### Work task
Each line of the records containing "below" is to be copied out and returned.

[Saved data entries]
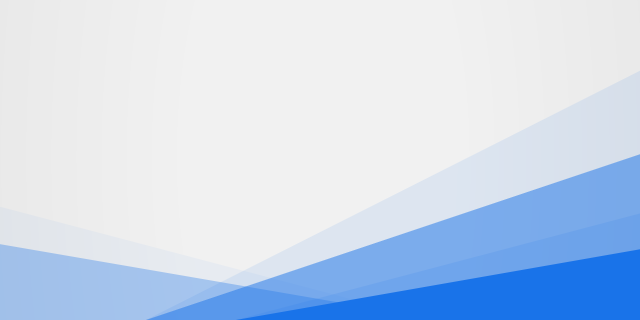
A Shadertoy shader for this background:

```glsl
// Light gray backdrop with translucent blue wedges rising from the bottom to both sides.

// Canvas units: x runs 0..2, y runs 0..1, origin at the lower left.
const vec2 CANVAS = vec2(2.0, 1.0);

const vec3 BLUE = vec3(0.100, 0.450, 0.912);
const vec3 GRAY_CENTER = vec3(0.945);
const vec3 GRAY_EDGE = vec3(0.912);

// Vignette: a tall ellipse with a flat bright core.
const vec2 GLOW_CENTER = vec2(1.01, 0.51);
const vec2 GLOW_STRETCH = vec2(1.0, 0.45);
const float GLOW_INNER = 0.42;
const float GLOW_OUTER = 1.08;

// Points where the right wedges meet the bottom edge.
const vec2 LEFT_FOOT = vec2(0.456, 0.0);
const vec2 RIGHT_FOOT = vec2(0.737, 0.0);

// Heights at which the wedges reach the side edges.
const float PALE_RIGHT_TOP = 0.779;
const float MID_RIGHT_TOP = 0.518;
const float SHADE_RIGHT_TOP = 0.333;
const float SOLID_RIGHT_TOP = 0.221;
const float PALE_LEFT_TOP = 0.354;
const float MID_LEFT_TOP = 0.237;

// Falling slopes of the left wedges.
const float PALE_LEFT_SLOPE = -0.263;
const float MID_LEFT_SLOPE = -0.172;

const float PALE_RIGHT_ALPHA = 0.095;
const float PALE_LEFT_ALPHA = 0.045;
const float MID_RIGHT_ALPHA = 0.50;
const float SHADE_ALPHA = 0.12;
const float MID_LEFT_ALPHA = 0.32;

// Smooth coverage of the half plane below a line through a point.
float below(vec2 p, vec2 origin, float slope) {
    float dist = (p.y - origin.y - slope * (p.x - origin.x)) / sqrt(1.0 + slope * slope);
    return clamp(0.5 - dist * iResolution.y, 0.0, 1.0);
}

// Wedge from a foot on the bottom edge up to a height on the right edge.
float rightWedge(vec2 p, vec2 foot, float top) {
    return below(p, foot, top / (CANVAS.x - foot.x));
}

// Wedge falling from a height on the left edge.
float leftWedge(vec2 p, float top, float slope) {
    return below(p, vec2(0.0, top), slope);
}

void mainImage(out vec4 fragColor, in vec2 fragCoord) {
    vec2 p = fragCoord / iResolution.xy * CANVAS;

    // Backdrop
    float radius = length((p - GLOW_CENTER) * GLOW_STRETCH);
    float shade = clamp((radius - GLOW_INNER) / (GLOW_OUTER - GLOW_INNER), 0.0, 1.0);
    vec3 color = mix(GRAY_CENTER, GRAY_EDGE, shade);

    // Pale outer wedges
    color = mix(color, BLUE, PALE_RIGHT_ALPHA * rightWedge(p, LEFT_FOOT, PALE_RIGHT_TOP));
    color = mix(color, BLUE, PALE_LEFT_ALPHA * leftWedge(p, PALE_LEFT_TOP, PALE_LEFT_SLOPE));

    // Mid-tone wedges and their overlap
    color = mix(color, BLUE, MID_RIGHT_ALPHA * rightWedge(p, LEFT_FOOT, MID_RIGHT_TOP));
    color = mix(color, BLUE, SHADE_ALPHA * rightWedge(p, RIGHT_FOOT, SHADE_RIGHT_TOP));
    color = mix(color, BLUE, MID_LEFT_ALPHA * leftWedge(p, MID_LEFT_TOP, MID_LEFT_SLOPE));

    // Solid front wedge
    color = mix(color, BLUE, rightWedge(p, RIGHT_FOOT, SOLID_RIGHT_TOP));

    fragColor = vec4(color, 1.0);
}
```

### Reply
// Smooth coverage of the half plane below a line through a point.
float below(vec2 p, vec2 origin, float slope) {
    return below(p, foot, top / (CANVAS.x - foot.x));
    return below(p, vec2(0.0, top), slope);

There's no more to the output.